- **EXERCISE BRIEF**
Would you give the data below back exactly as it reads?

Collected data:
★ ★ ★ ★
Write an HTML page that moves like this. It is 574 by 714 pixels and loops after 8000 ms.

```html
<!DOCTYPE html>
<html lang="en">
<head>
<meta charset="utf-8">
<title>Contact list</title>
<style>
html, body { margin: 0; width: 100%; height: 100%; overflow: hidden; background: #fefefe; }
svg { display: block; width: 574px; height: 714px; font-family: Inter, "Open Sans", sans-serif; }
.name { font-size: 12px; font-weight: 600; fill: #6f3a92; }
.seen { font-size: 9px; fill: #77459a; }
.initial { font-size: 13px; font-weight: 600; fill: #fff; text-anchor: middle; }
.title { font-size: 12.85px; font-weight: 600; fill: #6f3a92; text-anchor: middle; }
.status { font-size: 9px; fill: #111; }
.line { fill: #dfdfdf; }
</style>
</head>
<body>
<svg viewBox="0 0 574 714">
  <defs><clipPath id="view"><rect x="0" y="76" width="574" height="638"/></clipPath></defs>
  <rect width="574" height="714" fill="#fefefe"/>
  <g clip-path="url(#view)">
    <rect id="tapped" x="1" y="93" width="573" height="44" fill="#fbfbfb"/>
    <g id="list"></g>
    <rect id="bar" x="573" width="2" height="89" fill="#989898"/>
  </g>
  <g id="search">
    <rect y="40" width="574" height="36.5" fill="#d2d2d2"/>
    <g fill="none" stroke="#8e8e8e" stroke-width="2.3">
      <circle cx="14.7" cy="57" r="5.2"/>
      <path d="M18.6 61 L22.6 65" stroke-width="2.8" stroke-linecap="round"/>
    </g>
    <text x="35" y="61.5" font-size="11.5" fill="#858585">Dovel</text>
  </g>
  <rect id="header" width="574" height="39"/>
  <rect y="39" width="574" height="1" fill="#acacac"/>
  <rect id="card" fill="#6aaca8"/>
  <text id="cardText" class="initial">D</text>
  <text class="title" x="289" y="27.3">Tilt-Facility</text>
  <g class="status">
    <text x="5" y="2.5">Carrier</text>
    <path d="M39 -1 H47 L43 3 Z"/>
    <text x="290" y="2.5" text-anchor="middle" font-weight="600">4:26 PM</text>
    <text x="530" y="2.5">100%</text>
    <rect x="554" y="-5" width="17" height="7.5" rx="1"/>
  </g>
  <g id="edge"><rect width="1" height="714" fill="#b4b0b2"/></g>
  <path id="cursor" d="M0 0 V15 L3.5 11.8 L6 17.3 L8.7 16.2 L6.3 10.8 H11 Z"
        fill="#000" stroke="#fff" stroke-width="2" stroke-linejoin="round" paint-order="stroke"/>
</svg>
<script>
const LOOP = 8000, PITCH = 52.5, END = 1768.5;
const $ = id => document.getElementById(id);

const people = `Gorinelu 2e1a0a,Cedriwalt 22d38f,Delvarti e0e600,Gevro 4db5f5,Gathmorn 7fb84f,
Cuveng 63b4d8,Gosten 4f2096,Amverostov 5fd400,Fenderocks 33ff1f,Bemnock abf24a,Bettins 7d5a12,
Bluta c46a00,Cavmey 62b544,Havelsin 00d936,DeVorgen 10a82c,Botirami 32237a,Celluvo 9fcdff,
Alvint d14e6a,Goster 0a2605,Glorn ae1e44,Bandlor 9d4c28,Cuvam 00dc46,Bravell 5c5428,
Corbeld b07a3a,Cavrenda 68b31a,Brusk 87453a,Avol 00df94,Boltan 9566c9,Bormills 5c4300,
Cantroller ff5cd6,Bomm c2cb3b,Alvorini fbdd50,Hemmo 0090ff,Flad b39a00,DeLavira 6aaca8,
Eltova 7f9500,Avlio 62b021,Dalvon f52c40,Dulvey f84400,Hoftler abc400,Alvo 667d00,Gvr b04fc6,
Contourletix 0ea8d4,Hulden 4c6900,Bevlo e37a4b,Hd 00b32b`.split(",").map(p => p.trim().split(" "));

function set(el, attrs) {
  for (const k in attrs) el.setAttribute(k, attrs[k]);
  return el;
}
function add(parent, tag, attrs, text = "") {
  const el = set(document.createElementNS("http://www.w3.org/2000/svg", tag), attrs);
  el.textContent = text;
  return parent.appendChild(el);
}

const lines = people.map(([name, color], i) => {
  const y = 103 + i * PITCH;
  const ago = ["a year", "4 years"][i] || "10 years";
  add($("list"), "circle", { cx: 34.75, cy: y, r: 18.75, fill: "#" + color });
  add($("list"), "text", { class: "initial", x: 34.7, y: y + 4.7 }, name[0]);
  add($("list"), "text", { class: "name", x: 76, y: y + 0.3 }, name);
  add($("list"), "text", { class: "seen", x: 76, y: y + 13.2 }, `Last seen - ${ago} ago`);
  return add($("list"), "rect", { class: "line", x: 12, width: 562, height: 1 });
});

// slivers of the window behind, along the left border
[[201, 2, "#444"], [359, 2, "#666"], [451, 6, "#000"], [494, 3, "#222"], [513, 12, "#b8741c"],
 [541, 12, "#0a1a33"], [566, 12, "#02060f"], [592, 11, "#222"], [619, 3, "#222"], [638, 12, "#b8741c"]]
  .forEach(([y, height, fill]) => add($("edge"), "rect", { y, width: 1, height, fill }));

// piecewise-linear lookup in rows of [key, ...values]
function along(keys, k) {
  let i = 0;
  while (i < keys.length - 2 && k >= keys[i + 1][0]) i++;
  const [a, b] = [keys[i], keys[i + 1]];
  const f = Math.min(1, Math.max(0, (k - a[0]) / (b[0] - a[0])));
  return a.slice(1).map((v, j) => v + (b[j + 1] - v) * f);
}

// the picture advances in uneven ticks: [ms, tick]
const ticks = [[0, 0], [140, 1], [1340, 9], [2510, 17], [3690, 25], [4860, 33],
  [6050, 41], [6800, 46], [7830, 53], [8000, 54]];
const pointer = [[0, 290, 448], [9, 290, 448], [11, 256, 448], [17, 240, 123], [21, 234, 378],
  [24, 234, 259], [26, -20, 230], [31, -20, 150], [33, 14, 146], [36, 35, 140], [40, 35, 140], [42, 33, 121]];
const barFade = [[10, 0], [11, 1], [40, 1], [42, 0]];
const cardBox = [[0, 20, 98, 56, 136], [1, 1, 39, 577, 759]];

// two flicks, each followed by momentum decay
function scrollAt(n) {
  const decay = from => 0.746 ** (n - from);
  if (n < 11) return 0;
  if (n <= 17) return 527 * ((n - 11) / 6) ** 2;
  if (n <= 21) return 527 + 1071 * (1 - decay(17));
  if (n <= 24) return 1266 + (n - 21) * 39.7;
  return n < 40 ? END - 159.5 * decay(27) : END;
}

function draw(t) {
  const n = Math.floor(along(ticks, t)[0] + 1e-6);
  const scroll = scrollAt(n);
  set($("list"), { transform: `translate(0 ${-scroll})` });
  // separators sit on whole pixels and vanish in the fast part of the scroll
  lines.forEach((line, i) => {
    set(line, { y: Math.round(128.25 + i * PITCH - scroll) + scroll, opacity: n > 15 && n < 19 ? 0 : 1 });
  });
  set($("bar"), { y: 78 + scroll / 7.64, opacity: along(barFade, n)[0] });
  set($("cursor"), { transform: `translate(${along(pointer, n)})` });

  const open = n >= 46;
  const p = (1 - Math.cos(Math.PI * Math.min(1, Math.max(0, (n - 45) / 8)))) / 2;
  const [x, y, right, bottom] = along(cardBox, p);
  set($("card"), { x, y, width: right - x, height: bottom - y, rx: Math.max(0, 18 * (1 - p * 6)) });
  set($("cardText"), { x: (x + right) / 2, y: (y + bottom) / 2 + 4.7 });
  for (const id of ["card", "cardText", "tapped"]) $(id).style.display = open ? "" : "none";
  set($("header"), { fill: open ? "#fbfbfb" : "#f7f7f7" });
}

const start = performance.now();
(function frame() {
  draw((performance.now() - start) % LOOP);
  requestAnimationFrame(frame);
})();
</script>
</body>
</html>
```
★ ★ ★ ★
- **ANSWER**
Write an HTML page that moves like this. It is 574 by 714 pixels and loops after 8000 ms.

```html
<!DOCTYPE html>
<html lang="en">
<head>
<meta charset="utf-8">
<title>Contact list</title>
<style>
html, body { margin: 0; width: 100%; height: 100%; overflow: hidden; background: #fefefe; }
svg { display: block; width: 574px; height: 714px; font-family: Inter, "Open Sans", sans-serif; }
.name { font-size: 12px; font-weight: 600; fill: #6f3a92; }
.seen { font-size: 9px; fill: #77459a; }
.initial { font-size: 13px; font-weight: 600; fill: #fff; text-anchor: middle; }
.title { font-size: 12.85px; font-weight: 600; fill: #6f3a92; text-anchor: middle; }
.status { font-size: 9px; fill: #111; }
.line { fill: #dfdfdf; }
</style>
</head>
<body>
<svg viewBox="0 0 574 714">
  <defs><clipPath id="view"><rect x="0" y="76" width="574" height="638"/></clipPath></defs>
  <rect width="574" height="714" fill="#fefefe"/>
  <g clip-path="url(#view)">
    <rect id="tapped" x="1" y="93" width="573" height="44" fill="#fbfbfb"/>
    <g id="list"></g>
    <rect id="bar" x="573" width="2" height="89" fill="#989898"/>
  </g>
  <g id="search">
    <rect y="40" width="574" height="36.5" fill="#d2d2d2"/>
    <g fill="none" stroke="#8e8e8e" stroke-width="2.3">
      <circle cx="14.7" cy="57" r="5.2"/>
      <path d="M18.6 61 L22.6 65" stroke-width="2.8" stroke-linecap="round"/>
    </g>
    <text x="35" y="61.5" font-size="11.5" fill="#858585">Dovel</text>
  </g>
  <rect id="header" width="574" height="39"/>
  <rect y="39" width="574" height="1" fill="#acacac"/>
  <rect id="card" fill="#6aaca8"/>
  <text id="cardText" class="initial">D</text>
  <text class="title" x="289" y="27.3">Tilt-Facility</text>
  <g class="status">
    <text x="5" y="2.5">Carrier</text>
    <path d="M39 -1 H47 L43 3 Z"/>
    <text x="290" y="2.5" text-anchor="middle" font-weight="600">4:26 PM</text>
    <text x="530" y="2.5">100%</text>
    <rect x="554" y="-5" width="17" height="7.5" rx="1"/>
  </g>
  <g id="edge"><rect width="1" height="714" fill="#b4b0b2"/></g>
  <path id="cursor" d="M0 0 V15 L3.5 11.8 L6 17.3 L8.7 16.2 L6.3 10.8 H11 Z"
        fill="#000" stroke="#fff" stroke-width="2" stroke-linejoin="round" paint-order="stroke"/>
</svg>
<script>
const LOOP = 8000, PITCH = 52.5, END = 1768.5;
const $ = id => document.getElementById(id);

const people = `Gorinelu 2e1a0a,Cedriwalt 22d38f,Delvarti e0e600,Gevro 4db5f5,Gathmorn 7fb84f,
Cuveng 63b4d8,Gosten 4f2096,Amverostov 5fd400,Fenderocks 33ff1f,Bemnock abf24a,Bettins 7d5a12,
Bluta c46a00,Cavmey 62b544,Havelsin 00d936,DeVorgen 10a82c,Botirami 32237a,Celluvo 9fcdff,
Alvint d14e6a,Goster 0a2605,Glorn ae1e44,Bandlor 9d4c28,Cuvam 00dc46,Bravell 5c5428,
Corbeld b07a3a,Cavrenda 68b31a,Brusk 87453a,Avol 00df94,Boltan 9566c9,Bormills 5c4300,
Cantroller ff5cd6,Bomm c2cb3b,Alvorini fbdd50,Hemmo 0090ff,Flad b39a00,DeLavira 6aaca8,
Eltova 7f9500,Avlio 62b021,Dalvon f52c40,Dulvey f84400,Hoftler abc400,Alvo 667d00,Gvr b04fc6,
Contourletix 0ea8d4,Hulden 4c6900,Bevlo e37a4b,Hd 00b32b`.split(",").map(p => p.trim().split(" "));

function set(el, attrs) {
  for (const k in attrs) el.setAttribute(k, attrs[k]);
  return el;
}
function add(parent, tag, attrs, text = "") {
  const el = set(document.createElementNS("http://www.w3.org/2000/svg", tag), attrs);
  el.textContent = text;
  return parent.appendChild(el);
}

const lines = people.map(([name, color], i) => {
  const y = 103 + i * PITCH;
  const ago = ["a year", "4 years"][i] || "10 years";
  add($("list"), "circle", { cx: 34.75, cy: y, r: 18.75, fill: "#" + color });
  add($("list"), "text", { class: "initial", x: 34.7, y: y + 4.7 }, name[0]);
  add($("list"), "text", { class: "name", x: 76, y: y + 0.3 }, name);
  add($("list"), "text", { class: "seen", x: 76, y: y + 13.2 }, `Last seen - ${ago} ago`);
  return add($("list"), "rect", { class: "line", x: 12, width: 562, height: 1 });
});

// slivers of the window behind, along the left border
[[201, 2, "#444"], [359, 2, "#666"], [451, 6, "#000"], [494, 3, "#222"], [513, 12, "#b8741c"],
 [541, 12, "#0a1a33"], [566, 12, "#02060f"], [592, 11, "#222"], [619, 3, "#222"], [638, 12, "#b8741c"]]
  .forEach(([y, height, fill]) => add($("edge"), "rect", { y, width: 1, height, fill }));

// piecewise-linear lookup in rows of [key, ...values]
function along(keys, k) {
  let i = 0;
  while (i < keys.length - 2 && k >= keys[i + 1][0]) i++;
  const [a, b] = [keys[i], keys[i + 1]];
  const f = Math.min(1, Math.max(0, (k - a[0]) / (b[0] - a[0])));
  return a.slice(1).map((v, j) => v + (b[j + 1] - v) * f);
}

// the picture advances in uneven ticks: [ms, tick]
const ticks = [[0, 0], [140, 1], [1340, 9], [2510, 17], [3690, 25], [4860, 33],
  [6050, 41], [6800, 46], [7830, 53], [8000, 54]];
const pointer = [[0, 290, 448], [9, 290, 448], [11, 256, 448], [17, 240, 123], [21, 234, 378],
  [24, 234, 259], [26, -20, 230], [31, -20, 150], [33, 14, 146], [36, 35, 140], [40, 35, 140], [42, 33, 121]];
const barFade = [[10, 0], [11, 1], [40, 1], [42, 0]];
const cardBox = [[0, 20, 98, 56, 136], [1, 1, 39, 577, 759]];

// two flicks, each followed by momentum decay
function scrollAt(n) {
  const decay = from => 0.746 ** (n - from);
  if (n < 11) return 0;
  if (n <= 17) return 527 * ((n - 11) / 6) ** 2;
  if (n <= 21) return 527 + 1071 * (1 - decay(17));
  if (n <= 24) return 1266 + (n - 21) * 39.7;
  return n < 40 ? END - 159.5 * decay(27) : END;
}

function draw(t) {
  const n = Math.floor(along(ticks, t)[0] + 1e-6);
  const scroll = scrollAt(n);
  set($("list"), { transform: `translate(0 ${-scroll})` });
  // separators sit on whole pixels and vanish in the fast part of the scroll
  lines.forEach((line, i) => {
    set(line, { y: Math.round(128.25 + i * PITCH - scroll) + scroll, opacity: n > 15 && n < 19 ? 0 : 1 });
  });
  set($("bar"), { y: 78 + scroll / 7.64, opacity: along(barFade, n)[0] });
  set($("cursor"), { transform: `translate(${along(pointer, n)})` });

  const open = n >= 46;
  const p = (1 - Math.cos(Math.PI * Math.min(1, Math.max(0, (n - 45) / 8)))) / 2;
  const [x, y, right, bottom] = along(cardBox, p);
  set($("card"), { x, y, width: right - x, height: bottom - y, rx: Math.max(0, 18 * (1 - p * 6)) });
  set($("cardText"), { x: (x + right) / 2, y: (y + bottom) / 2 + 4.7 });
  for (const id of ["card", "cardText", "tapped"]) $(id).style.display = open ? "" : "none";
  set($("header"), { fill: open ? "#fbfbfb" : "#f7f7f7" });
}

const start = performance.now();
(function frame() {
  draw((performance.now() - start) % LOOP);
  requestAnimationFrame(frame);
})();
</script>
</body>
</html>
```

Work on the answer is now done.